Scientists have spotted an asteroid floating in the outer regions of the solar system beyond Neptune. This is the first of its kind. It is known as the 2004 EW95 asteroid. The ESO (European Southern Observatory) released a statement that it was first formed between the asteroid belts of Jupiter and mars but later pulled towards the Kuiper belt beyond Neptune. According to scientists, it is a carbon-rich asteroid.
Astronomer Dr Wesley Fraser of Queen’s University found something unusual about the distant asteroids while performing his observations.
According to Dr. Tom Secull, 2004 EW95’s reflectance spectrum marked it out from the neighbouring bodies. Using the ESO’s telescope scientists were able to find out that the asteroid was made from carbon suggesting that the asteroid was originally from the inner solar system. So the scientists believe that it can unfold many mysteries and can tell them about the formation of sun and planets. Dr Secull added that the asteroid had been forced into its present unit by a migratory planet given its present position in the outer reaches of the solar system. Also, the present of phyllosilicates and ferric oxides in the asteroid was a hint for its origin point as any asteroid has never shown such composition. Given the case, scientists are expecting more asteroids to find in Kuiper belt in the coming years.
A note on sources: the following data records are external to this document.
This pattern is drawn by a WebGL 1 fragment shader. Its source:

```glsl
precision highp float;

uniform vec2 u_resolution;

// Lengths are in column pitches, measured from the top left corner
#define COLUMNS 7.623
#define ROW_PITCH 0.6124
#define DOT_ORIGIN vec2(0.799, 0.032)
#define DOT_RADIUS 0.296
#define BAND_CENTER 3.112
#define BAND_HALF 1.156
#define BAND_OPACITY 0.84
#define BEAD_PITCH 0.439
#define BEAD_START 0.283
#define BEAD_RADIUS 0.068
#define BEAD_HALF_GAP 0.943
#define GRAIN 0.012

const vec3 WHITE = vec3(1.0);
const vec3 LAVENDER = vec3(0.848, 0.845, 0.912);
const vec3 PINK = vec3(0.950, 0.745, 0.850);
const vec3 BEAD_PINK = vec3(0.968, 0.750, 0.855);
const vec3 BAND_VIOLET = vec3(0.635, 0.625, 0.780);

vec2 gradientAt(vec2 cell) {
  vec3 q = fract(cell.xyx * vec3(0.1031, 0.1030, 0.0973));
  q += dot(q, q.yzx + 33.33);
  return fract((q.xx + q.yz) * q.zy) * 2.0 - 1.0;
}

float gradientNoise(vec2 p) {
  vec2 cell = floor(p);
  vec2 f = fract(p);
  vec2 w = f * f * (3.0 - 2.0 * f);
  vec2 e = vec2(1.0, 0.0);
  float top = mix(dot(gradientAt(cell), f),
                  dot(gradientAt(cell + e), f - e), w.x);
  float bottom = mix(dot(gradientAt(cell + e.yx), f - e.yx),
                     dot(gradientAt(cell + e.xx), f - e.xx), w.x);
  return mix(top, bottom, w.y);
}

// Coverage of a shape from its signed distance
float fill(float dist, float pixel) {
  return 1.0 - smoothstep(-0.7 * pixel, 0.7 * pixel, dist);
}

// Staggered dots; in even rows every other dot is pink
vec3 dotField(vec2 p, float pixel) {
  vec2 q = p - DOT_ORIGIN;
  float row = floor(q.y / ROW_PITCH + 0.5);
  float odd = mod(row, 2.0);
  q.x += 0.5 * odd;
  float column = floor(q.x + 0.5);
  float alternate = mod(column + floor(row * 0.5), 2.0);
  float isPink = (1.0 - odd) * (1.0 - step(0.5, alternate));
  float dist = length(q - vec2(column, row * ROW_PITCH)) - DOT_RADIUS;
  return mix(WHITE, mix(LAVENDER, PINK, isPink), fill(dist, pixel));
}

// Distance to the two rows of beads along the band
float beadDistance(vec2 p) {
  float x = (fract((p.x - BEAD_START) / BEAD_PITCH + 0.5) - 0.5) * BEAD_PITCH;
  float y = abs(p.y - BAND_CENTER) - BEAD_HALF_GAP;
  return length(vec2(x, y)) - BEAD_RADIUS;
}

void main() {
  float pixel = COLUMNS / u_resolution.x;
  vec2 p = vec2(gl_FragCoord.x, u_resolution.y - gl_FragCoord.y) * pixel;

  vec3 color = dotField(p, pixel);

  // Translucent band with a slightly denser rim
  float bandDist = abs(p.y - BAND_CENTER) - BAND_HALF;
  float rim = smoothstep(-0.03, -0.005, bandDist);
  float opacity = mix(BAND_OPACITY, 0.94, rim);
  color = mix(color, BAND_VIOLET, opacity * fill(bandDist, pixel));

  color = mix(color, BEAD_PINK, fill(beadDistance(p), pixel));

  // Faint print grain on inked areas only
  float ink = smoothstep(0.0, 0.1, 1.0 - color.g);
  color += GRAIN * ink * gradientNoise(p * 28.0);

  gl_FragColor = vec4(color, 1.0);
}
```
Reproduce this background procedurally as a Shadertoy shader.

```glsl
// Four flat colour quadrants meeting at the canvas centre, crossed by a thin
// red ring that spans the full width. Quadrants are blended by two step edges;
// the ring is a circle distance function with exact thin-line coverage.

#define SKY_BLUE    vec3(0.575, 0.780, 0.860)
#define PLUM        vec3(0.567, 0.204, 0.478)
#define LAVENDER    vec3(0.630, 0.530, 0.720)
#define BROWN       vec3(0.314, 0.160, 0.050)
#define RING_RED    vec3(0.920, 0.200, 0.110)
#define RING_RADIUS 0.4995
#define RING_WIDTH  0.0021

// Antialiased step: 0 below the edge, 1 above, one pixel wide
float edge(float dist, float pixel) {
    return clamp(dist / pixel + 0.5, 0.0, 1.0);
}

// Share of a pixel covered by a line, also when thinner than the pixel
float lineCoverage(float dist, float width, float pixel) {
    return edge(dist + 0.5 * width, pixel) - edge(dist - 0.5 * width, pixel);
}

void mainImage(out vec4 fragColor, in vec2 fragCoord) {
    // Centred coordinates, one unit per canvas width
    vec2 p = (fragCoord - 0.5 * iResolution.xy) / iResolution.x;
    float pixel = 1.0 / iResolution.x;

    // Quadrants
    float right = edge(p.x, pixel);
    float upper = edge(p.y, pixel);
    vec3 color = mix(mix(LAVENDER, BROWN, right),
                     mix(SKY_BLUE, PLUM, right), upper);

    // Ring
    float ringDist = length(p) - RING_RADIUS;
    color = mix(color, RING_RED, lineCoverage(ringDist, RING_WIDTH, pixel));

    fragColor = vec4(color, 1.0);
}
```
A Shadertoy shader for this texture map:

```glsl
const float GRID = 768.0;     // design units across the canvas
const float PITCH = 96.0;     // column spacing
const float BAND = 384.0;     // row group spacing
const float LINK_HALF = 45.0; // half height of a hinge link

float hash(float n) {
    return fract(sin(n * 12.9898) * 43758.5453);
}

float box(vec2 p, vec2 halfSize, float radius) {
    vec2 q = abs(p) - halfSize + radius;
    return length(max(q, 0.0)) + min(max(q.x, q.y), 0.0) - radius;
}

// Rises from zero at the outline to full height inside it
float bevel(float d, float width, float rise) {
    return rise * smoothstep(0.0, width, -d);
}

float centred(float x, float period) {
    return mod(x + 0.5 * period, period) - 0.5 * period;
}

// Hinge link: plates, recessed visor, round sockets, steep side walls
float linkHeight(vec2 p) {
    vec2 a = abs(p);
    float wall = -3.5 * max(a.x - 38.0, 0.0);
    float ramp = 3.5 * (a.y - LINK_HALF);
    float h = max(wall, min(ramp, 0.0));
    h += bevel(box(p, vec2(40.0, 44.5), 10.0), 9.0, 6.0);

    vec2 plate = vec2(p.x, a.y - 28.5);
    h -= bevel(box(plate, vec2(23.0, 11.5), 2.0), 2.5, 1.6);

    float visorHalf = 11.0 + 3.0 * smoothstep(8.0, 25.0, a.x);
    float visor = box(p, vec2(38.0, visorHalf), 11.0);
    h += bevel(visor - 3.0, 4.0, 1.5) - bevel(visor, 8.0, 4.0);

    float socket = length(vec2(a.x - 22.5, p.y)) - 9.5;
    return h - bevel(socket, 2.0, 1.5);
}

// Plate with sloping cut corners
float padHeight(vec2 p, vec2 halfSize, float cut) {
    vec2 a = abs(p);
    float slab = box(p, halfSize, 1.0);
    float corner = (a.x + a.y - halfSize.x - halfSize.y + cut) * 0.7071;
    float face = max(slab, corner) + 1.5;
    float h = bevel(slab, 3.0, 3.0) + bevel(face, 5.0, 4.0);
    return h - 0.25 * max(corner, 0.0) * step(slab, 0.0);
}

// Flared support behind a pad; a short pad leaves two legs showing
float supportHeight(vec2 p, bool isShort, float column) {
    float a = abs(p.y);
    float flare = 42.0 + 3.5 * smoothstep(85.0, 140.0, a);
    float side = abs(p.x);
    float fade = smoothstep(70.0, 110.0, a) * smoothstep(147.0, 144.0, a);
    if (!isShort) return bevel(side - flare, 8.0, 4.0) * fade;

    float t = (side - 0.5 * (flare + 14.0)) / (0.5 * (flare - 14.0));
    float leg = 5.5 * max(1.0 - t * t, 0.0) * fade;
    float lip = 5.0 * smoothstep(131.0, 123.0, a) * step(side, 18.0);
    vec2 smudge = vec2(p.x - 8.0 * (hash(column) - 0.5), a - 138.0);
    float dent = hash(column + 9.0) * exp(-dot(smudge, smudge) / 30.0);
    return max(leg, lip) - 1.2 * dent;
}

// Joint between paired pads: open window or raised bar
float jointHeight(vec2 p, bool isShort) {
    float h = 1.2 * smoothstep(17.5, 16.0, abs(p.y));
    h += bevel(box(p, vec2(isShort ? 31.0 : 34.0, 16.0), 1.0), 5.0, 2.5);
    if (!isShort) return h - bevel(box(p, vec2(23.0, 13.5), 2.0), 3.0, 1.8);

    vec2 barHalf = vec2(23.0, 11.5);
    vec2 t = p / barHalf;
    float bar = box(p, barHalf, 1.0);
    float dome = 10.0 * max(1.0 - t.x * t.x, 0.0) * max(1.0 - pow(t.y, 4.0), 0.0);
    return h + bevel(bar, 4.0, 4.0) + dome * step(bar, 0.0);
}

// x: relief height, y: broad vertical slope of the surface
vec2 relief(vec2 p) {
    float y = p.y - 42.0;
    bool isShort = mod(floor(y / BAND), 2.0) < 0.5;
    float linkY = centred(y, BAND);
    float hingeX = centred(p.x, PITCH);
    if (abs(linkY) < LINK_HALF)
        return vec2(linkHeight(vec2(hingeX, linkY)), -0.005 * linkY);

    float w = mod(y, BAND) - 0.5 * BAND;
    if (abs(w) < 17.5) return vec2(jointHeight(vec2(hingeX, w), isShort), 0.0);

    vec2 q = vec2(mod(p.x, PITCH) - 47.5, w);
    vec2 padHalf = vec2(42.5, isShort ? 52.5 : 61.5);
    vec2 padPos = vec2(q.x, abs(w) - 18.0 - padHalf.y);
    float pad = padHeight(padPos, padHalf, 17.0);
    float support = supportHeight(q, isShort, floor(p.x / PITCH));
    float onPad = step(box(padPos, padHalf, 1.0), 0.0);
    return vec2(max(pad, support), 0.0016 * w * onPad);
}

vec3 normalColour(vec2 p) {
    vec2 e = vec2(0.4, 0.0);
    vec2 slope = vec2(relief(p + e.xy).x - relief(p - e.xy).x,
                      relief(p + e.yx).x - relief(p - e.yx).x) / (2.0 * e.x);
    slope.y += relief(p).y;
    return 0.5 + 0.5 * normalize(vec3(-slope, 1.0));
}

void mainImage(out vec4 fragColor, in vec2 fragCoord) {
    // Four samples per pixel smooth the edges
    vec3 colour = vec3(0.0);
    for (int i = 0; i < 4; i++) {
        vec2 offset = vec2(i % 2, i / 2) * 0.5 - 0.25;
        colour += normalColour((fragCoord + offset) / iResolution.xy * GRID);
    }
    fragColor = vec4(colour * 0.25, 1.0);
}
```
Secull and his team observed the asteroid with FORS2 and X-Shooter instruments on the VLT to obtain more information on the pattern of reflectance spectrum and know its composition. Even though the 2004 EW95 was 300 km across but it was four billion kilometres away from earth which made it difficult to gather data as it looked like a giant block of coal against the pitch dark sky. Despite this, the team was able to gather data with the help of advanced instruments.